----- SUPPLIED MATERIAL -----

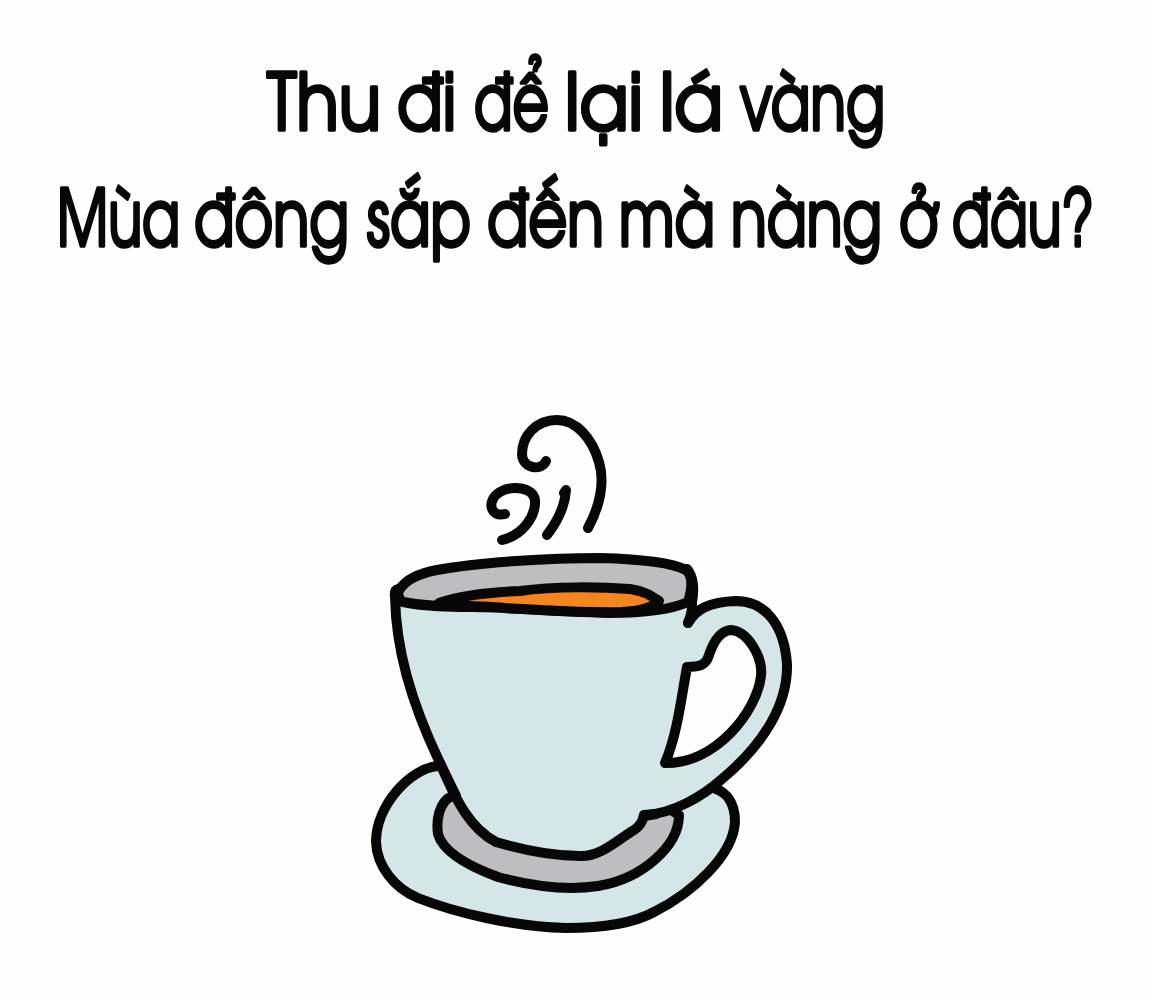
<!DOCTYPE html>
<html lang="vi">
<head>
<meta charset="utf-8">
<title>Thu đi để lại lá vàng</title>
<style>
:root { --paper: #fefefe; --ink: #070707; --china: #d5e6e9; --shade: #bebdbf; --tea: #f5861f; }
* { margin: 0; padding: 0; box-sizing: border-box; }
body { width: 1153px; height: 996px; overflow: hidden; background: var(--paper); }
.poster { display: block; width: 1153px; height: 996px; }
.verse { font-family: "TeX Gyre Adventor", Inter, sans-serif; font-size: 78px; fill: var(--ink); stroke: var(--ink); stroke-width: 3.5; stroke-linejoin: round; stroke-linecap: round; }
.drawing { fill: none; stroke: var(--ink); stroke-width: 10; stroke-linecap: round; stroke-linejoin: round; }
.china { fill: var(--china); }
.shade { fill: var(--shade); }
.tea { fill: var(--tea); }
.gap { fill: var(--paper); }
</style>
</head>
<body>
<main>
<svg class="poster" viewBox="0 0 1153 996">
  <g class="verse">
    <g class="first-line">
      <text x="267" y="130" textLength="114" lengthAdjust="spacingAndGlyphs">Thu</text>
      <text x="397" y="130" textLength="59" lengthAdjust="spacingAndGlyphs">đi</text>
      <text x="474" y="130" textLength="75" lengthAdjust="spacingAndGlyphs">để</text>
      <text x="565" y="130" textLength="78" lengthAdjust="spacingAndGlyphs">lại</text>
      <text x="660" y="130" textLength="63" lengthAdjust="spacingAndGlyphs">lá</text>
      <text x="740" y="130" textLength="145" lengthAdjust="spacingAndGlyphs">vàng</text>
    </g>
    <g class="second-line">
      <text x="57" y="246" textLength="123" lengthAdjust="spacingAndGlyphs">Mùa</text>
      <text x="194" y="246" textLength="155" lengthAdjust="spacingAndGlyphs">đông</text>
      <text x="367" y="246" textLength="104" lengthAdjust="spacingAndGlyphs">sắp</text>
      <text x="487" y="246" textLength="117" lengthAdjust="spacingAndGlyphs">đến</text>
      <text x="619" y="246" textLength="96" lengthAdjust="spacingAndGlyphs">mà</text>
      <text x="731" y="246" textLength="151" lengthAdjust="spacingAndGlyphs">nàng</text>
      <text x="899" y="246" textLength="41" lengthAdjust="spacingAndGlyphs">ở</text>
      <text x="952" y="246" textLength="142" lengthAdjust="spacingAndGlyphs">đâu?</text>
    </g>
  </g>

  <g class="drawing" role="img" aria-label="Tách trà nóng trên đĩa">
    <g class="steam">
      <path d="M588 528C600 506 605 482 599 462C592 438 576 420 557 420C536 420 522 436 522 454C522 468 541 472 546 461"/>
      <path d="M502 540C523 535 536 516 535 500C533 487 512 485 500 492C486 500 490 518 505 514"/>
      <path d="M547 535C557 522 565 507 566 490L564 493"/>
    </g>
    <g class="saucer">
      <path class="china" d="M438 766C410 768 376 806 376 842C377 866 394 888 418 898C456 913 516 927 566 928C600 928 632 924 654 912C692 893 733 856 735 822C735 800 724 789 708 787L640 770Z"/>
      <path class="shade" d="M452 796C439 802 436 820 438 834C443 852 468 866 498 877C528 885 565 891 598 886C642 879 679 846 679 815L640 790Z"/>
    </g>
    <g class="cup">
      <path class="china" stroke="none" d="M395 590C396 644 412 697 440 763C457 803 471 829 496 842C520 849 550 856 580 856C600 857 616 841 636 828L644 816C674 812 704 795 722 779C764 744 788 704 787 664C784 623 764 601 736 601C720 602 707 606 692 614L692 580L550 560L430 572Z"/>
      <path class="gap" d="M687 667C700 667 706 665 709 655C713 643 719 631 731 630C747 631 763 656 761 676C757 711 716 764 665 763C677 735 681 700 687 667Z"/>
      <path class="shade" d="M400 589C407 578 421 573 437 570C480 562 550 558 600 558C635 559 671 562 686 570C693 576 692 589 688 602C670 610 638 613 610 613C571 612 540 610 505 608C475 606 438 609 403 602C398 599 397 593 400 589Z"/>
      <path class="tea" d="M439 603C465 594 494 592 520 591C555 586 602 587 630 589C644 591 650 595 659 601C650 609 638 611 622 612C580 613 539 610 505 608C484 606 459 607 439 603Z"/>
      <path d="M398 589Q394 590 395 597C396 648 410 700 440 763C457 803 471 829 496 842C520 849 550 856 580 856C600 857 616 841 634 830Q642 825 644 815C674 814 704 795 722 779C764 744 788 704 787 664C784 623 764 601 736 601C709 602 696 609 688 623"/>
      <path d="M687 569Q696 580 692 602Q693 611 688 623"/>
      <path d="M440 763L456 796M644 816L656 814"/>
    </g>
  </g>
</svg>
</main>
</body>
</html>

-----

▶ _WHAT IS REQUIRED_
From the records above, return each line where "linecap" occurs.

▶ _WRITTEN SOLUTION_
.verse { font-family: "TeX Gyre Adventor", Inter, sans-serif; font-size: 78px; fill: var(--ink); stroke: var(--ink); stroke-width: 3.5; stroke-linejoin: round; stroke-linecap: round; }
.drawing { fill: none; stroke: var(--ink); stroke-width: 10; stroke-linecap: round; stroke-linejoin: round; }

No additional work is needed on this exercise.